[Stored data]
= Beginning of Section =
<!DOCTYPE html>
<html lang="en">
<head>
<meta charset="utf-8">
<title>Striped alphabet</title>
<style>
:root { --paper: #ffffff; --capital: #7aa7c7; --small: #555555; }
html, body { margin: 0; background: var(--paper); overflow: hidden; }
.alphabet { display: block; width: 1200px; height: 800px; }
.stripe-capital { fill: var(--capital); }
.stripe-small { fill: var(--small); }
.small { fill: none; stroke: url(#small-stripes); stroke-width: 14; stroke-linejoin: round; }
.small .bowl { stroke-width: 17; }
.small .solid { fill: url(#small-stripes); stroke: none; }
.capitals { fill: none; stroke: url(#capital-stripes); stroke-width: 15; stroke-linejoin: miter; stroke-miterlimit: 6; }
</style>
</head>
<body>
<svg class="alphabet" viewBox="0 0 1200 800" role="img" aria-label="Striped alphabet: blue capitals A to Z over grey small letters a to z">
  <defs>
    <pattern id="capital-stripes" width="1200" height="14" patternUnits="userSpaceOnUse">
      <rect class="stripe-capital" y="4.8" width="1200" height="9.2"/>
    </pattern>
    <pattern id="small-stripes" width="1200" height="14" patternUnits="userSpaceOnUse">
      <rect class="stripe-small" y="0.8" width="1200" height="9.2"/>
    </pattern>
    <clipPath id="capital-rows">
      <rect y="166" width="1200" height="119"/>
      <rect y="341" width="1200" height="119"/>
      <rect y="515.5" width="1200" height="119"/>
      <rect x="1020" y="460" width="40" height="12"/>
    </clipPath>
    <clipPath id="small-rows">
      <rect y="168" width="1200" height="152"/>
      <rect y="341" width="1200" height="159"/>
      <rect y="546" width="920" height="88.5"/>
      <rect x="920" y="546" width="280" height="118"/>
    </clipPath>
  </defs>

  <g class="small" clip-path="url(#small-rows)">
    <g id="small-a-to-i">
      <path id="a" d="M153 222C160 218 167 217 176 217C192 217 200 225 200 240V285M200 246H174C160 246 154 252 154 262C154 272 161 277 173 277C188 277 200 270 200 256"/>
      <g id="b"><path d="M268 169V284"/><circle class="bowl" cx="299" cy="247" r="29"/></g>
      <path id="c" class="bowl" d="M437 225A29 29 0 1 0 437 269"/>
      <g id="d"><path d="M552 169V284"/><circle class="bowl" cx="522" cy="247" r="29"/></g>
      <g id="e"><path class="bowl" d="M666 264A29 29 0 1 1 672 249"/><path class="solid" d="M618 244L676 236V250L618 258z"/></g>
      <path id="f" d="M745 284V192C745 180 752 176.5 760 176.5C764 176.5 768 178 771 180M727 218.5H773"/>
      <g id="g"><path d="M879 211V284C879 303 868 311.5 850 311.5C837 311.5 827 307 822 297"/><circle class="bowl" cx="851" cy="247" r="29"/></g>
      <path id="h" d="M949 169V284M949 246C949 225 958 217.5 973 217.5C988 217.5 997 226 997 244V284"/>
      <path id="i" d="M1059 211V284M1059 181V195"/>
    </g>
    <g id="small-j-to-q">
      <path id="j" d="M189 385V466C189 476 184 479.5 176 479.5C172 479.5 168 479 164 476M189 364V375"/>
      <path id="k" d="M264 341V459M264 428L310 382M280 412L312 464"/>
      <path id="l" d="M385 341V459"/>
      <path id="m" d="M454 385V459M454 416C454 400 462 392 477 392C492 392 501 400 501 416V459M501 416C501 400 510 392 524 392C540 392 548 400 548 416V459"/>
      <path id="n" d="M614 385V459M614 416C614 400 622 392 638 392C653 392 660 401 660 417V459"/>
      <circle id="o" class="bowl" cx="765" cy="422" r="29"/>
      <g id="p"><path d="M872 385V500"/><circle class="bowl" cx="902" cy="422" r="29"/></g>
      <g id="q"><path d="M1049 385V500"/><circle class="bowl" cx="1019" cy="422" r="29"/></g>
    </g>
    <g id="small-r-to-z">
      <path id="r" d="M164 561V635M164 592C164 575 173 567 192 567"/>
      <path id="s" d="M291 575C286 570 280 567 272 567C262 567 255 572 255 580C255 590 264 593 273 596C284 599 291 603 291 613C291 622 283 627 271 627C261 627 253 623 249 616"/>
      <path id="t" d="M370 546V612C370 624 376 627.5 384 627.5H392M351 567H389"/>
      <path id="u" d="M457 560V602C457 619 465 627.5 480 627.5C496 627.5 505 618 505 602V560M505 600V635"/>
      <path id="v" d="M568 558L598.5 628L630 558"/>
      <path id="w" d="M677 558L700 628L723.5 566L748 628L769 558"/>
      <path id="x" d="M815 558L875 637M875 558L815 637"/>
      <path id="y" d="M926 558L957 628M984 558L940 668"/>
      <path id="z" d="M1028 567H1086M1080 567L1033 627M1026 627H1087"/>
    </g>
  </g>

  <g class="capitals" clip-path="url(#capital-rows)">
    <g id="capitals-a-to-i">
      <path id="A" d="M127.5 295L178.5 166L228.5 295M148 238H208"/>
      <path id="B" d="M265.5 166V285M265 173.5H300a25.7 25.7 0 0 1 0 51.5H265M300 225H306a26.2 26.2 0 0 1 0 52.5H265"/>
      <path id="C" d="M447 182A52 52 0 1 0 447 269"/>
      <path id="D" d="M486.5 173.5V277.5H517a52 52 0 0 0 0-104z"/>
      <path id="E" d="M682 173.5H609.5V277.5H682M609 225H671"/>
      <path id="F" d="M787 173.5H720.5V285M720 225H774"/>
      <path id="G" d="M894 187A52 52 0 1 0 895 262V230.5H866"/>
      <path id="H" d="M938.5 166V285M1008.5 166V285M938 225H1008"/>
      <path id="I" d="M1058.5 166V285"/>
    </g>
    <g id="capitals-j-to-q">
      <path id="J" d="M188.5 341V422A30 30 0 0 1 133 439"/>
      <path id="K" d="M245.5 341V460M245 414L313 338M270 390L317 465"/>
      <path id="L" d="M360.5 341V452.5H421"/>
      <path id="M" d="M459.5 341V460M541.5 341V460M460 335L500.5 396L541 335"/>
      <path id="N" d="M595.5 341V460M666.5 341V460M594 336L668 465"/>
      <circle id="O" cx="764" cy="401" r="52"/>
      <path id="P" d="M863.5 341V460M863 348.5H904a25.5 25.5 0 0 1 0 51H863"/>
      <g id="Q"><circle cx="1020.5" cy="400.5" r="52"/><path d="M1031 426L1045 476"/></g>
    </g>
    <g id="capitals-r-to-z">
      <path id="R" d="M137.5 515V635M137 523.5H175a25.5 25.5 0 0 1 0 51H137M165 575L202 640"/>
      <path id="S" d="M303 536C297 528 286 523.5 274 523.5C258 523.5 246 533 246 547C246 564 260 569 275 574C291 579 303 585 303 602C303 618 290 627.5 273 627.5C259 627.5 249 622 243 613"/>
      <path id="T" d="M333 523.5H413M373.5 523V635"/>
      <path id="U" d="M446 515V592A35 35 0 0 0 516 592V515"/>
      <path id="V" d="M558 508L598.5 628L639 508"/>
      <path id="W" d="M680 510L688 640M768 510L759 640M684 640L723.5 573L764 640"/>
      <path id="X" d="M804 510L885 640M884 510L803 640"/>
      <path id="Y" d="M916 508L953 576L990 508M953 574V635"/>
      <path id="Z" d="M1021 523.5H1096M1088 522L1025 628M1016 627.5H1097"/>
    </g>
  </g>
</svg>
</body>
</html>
= End of Section =
> _TASK PROMPT_
Going through the records above, state how many lines include the word "userSpaceOnUse", and give no other text.

> _ANSWER_
2